She spoke about the need for eloquent communication at this critical time to combat “language vandals” and sloganeering. She called for, “The skill of writing and civil discourse instead of attacking people,” by taking words and phrases out of context.
May is Canada’s first and only Green Party MP. Last year Macleans named her Parliamentarian of the Year based on an Ipsos Reid survey of all members. She addressed the Professional Writers Association of Canada during their annual conference at MagNet 2013 last week. The author of seven books said writing is her favourite activity.
She acknowledged that her original support for Senate reform has changed. Harper has loaded the Senate with young individuals who will support his policies for a long time rather than thinking for themselves, she said. Now she is calling for the Senate to be eliminated.

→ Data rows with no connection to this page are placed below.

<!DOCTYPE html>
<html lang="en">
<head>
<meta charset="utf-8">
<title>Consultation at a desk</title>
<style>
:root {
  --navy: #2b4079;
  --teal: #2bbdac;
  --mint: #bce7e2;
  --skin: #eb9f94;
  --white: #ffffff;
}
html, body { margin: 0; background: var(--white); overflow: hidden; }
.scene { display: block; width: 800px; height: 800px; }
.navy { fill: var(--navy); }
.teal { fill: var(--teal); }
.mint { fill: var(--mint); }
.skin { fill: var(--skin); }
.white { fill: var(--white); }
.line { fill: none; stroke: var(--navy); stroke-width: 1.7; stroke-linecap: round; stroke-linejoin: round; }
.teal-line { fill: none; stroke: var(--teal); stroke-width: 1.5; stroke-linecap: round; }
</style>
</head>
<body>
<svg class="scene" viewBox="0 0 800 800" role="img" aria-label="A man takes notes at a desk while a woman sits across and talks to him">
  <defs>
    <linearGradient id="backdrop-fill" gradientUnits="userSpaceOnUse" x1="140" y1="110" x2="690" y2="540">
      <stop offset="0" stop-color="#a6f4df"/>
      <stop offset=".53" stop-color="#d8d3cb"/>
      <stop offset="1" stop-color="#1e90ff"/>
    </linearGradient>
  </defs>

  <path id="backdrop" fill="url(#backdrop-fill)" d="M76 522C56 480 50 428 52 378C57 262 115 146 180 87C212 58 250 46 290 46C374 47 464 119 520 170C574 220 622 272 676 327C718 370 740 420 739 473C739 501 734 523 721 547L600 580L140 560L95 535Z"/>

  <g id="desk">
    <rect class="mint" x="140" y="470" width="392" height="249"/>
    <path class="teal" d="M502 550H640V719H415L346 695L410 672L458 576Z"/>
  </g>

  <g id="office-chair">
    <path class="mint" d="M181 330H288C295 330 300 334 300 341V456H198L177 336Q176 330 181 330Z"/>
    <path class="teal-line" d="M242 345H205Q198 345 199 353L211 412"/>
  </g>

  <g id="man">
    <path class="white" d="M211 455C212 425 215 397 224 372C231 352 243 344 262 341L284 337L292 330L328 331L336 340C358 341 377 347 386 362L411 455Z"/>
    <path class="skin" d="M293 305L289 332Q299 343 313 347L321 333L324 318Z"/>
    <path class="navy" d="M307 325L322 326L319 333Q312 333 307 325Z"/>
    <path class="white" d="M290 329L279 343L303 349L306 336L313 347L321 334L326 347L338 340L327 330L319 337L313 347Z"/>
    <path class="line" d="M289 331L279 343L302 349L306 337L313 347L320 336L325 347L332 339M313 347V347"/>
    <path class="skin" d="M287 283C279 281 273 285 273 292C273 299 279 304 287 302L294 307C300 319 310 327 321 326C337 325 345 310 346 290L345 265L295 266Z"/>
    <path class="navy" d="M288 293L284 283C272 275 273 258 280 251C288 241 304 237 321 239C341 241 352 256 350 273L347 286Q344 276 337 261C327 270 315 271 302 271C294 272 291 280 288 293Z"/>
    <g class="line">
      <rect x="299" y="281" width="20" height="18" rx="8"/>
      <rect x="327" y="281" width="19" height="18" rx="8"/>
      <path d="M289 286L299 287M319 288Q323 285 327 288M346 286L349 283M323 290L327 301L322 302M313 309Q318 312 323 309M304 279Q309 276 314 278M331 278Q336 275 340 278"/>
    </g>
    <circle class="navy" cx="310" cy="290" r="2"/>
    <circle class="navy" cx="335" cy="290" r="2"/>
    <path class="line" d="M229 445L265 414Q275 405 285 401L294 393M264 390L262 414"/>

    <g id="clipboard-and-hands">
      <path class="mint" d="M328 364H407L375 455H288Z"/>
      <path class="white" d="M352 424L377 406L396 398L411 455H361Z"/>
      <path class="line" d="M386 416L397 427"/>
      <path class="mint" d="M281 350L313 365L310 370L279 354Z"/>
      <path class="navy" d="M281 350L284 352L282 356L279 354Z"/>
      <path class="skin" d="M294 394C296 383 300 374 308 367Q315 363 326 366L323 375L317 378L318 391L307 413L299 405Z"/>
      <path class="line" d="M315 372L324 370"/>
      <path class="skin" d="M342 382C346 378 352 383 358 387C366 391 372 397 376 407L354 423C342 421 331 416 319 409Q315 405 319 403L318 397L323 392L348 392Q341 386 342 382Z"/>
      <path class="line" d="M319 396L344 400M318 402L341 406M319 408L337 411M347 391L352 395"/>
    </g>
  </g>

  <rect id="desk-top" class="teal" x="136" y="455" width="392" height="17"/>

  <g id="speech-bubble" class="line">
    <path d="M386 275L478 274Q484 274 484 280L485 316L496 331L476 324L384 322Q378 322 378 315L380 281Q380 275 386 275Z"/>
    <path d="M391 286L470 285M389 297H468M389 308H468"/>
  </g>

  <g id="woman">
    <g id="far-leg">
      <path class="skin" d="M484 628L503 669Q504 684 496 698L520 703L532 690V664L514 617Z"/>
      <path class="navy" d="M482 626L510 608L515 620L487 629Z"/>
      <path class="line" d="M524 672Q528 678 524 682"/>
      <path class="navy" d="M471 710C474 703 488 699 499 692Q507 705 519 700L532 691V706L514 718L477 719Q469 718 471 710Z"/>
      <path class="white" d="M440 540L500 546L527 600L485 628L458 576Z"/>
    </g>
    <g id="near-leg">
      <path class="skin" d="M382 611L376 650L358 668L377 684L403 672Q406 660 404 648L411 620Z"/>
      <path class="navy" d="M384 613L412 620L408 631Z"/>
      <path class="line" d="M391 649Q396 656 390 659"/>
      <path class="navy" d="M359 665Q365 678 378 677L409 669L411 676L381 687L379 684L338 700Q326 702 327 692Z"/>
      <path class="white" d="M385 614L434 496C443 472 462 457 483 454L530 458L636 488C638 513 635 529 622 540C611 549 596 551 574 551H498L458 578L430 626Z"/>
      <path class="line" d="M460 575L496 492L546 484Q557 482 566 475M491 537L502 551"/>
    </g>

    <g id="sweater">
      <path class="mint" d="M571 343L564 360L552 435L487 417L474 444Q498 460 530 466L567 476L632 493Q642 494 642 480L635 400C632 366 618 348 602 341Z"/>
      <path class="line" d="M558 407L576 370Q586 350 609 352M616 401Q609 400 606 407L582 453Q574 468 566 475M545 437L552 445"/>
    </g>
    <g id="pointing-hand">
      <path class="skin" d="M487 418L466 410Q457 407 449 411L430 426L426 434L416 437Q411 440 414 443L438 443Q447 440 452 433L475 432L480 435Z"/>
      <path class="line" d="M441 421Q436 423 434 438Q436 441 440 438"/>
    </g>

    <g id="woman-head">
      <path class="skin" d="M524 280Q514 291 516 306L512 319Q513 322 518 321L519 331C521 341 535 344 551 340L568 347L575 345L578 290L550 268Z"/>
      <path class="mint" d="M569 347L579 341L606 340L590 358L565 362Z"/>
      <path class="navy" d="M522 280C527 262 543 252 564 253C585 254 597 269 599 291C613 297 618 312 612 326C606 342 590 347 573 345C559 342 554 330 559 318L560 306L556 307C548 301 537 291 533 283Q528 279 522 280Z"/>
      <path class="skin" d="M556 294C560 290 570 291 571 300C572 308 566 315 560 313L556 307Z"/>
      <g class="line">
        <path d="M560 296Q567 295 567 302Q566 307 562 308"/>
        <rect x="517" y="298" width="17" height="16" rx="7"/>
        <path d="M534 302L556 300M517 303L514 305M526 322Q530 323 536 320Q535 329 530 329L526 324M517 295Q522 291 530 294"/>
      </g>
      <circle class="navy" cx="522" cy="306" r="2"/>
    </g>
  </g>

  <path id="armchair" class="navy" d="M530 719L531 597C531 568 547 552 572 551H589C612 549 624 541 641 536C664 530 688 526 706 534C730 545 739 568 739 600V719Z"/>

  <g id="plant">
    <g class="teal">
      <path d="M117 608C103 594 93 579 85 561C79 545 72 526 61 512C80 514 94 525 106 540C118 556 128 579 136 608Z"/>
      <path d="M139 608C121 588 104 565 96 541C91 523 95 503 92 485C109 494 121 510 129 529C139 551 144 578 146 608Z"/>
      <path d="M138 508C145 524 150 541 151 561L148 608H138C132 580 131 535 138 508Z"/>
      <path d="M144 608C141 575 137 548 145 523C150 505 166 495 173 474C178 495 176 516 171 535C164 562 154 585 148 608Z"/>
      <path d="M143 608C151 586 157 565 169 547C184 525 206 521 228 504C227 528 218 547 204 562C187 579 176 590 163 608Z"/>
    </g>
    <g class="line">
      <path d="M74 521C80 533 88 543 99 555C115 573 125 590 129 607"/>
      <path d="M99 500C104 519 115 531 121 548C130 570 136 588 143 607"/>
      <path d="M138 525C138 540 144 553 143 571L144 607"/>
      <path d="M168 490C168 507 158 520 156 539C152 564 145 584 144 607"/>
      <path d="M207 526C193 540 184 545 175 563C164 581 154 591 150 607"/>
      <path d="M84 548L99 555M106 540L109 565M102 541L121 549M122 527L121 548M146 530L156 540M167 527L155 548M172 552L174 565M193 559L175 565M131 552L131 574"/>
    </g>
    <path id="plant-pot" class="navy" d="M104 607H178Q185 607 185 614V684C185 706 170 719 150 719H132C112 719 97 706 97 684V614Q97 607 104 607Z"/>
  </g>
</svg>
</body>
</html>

She asked thoughtful writers to voice their concerns. Here are some of her points:
- “Being awash in statistics is not to be informed.”
- “Narrative is the greatest way to communicate ideas.”
- “Sensationalism will override information every time.”
- “Humour is an important tool in any political struggle.”
She acknowledged that effective communication can miss the mark because people have short attention spans. However, she pointed out that not everyone needs to be convinced because a “critical mass” of just 15 to 20 per cent is required to change society.
She advocated some strategies to stimulate change:
- Introduce ideas about climate change in conversations with friends.
- Write 300-word letters to the editor.
- Most parents have a level of anxiety that’s “pressed below the surface,” she said; for people who are apathetic, talking about their children can help.
- Pay more attention to comment sections after online articles, where a few voices can have powerful impact.